▸ **What you will do**
Search the records for the word "amount" and report each line that has it.
START Source material
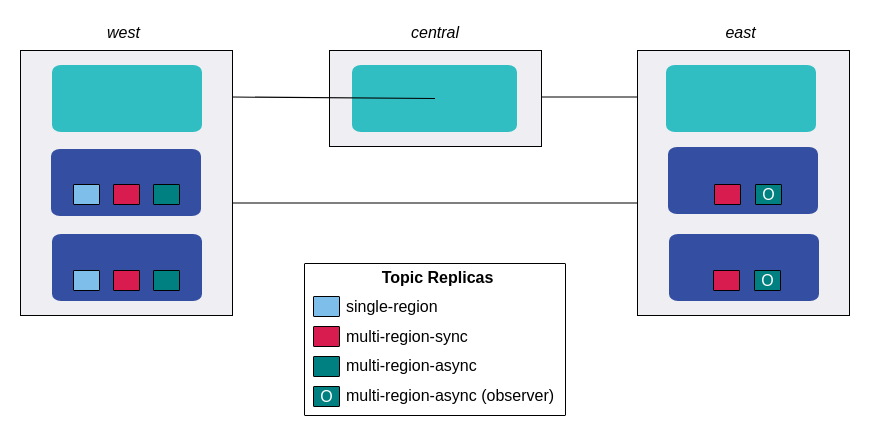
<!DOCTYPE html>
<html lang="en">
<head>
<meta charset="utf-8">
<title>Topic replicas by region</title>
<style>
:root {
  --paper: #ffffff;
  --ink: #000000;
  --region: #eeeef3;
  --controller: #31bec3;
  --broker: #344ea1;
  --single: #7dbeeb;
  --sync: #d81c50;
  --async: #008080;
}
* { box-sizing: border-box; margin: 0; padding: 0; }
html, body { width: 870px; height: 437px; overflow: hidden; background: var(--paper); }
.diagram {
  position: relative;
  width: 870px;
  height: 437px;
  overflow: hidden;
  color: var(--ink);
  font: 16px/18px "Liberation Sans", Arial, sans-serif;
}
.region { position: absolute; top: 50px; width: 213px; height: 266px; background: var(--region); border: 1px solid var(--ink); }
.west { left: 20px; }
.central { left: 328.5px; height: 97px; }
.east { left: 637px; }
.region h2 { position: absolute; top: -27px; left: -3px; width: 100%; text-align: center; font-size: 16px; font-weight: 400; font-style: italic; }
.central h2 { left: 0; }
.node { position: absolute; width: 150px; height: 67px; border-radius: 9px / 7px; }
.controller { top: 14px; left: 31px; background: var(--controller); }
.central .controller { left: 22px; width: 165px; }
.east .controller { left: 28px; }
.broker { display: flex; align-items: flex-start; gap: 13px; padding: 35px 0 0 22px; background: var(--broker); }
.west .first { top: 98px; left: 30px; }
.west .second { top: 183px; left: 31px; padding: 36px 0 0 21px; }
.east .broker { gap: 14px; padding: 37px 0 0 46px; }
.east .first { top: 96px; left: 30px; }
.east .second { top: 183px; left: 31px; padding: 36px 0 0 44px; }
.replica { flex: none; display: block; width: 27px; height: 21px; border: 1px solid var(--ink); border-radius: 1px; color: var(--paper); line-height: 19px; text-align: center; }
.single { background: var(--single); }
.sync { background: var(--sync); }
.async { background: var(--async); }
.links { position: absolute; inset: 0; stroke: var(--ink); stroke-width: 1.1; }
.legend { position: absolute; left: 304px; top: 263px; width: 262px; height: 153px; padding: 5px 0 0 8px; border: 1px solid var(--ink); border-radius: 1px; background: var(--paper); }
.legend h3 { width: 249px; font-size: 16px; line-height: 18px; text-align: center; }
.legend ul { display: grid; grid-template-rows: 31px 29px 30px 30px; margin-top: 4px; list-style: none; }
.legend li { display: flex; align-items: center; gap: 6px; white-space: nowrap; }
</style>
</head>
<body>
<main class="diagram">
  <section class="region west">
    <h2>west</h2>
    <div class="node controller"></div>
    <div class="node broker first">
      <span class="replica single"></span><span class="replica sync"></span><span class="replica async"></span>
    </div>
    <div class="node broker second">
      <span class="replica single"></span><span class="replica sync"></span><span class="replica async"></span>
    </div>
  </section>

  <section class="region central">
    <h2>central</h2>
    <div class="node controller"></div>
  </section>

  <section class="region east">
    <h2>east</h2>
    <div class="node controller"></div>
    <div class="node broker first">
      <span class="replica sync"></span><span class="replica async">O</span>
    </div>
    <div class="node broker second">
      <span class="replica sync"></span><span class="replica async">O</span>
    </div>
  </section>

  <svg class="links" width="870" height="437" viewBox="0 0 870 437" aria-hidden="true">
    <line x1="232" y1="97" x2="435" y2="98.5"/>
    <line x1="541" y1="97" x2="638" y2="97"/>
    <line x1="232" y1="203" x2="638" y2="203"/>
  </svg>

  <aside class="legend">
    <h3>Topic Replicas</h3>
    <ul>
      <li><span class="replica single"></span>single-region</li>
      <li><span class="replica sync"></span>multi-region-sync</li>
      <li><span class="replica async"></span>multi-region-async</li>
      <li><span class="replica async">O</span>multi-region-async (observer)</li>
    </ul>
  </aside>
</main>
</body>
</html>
END Source material
START Source material
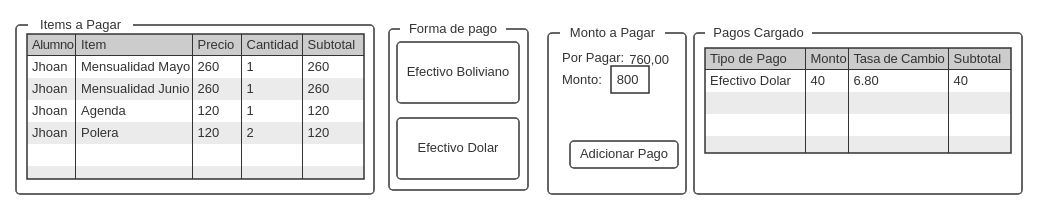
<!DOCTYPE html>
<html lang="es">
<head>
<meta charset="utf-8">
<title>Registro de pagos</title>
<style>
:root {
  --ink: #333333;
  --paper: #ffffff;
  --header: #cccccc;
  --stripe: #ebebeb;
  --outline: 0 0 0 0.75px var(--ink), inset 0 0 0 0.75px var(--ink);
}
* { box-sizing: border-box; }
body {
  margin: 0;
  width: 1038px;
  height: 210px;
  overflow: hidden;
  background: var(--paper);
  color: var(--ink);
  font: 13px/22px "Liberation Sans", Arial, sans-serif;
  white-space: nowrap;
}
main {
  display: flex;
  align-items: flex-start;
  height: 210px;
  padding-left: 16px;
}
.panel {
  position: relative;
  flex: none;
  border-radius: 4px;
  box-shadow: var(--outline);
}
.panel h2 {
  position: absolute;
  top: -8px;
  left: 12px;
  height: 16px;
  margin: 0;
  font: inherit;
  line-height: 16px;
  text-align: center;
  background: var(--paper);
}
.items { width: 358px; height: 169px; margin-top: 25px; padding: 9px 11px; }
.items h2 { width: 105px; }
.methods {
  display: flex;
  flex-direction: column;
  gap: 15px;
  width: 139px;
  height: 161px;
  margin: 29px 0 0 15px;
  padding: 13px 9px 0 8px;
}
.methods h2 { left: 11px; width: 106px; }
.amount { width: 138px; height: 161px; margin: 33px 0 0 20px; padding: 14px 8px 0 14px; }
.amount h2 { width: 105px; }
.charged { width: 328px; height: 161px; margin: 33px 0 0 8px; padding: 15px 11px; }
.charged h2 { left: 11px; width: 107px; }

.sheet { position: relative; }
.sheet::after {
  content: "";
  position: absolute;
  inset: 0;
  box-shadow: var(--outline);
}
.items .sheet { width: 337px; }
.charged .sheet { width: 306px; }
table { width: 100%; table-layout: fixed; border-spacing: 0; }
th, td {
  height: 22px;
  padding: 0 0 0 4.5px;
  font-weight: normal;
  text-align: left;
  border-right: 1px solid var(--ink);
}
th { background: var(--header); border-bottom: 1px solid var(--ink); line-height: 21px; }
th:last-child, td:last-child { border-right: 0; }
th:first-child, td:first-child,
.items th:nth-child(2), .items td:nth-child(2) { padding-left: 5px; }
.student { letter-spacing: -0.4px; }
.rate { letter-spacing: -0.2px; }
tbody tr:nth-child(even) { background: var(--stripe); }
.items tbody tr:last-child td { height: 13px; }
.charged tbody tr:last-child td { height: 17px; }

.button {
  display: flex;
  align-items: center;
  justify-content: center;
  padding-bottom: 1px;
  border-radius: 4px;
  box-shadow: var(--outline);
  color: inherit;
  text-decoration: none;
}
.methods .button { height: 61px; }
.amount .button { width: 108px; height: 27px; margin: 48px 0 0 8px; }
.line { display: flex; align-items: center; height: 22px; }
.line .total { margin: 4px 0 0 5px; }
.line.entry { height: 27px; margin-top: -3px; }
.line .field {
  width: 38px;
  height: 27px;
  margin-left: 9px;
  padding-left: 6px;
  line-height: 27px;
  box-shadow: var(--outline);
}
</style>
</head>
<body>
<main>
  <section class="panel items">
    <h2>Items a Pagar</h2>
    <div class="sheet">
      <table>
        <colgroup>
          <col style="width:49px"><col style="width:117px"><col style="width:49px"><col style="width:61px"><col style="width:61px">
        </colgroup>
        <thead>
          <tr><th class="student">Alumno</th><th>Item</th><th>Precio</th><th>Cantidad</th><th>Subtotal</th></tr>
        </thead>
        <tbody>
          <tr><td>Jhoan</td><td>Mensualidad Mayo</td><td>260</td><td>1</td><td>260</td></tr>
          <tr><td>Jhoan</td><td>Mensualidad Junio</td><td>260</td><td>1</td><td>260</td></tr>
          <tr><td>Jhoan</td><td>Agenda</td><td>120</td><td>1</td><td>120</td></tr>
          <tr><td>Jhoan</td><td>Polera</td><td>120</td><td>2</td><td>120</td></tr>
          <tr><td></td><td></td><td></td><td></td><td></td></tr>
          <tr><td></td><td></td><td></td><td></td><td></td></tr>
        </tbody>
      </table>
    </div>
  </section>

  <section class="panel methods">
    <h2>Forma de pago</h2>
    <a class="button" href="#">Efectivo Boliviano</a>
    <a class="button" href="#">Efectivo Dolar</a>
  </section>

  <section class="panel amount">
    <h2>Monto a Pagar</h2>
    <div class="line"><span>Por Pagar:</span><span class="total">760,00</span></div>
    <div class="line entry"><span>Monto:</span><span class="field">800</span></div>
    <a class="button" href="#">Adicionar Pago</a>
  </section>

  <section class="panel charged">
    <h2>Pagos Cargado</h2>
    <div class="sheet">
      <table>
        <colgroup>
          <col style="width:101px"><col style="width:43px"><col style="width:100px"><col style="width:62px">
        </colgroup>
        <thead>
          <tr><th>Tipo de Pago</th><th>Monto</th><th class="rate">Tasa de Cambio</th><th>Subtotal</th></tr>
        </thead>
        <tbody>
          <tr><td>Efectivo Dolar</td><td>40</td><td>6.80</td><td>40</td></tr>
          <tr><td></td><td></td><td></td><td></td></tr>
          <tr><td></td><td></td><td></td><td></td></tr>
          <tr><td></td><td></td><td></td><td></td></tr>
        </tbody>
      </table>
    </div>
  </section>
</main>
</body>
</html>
END Source material
▸ **Answer area**
.amount { width: 138px; height: 161px; margin: 33px 0 0 20px; padding: 14px 8px 0 14px; }
.amount h2 { width: 105px; }
.amount .button { width: 108px; height: 27px; margin: 48px 0 0 8px; }
  <section class="panel amount">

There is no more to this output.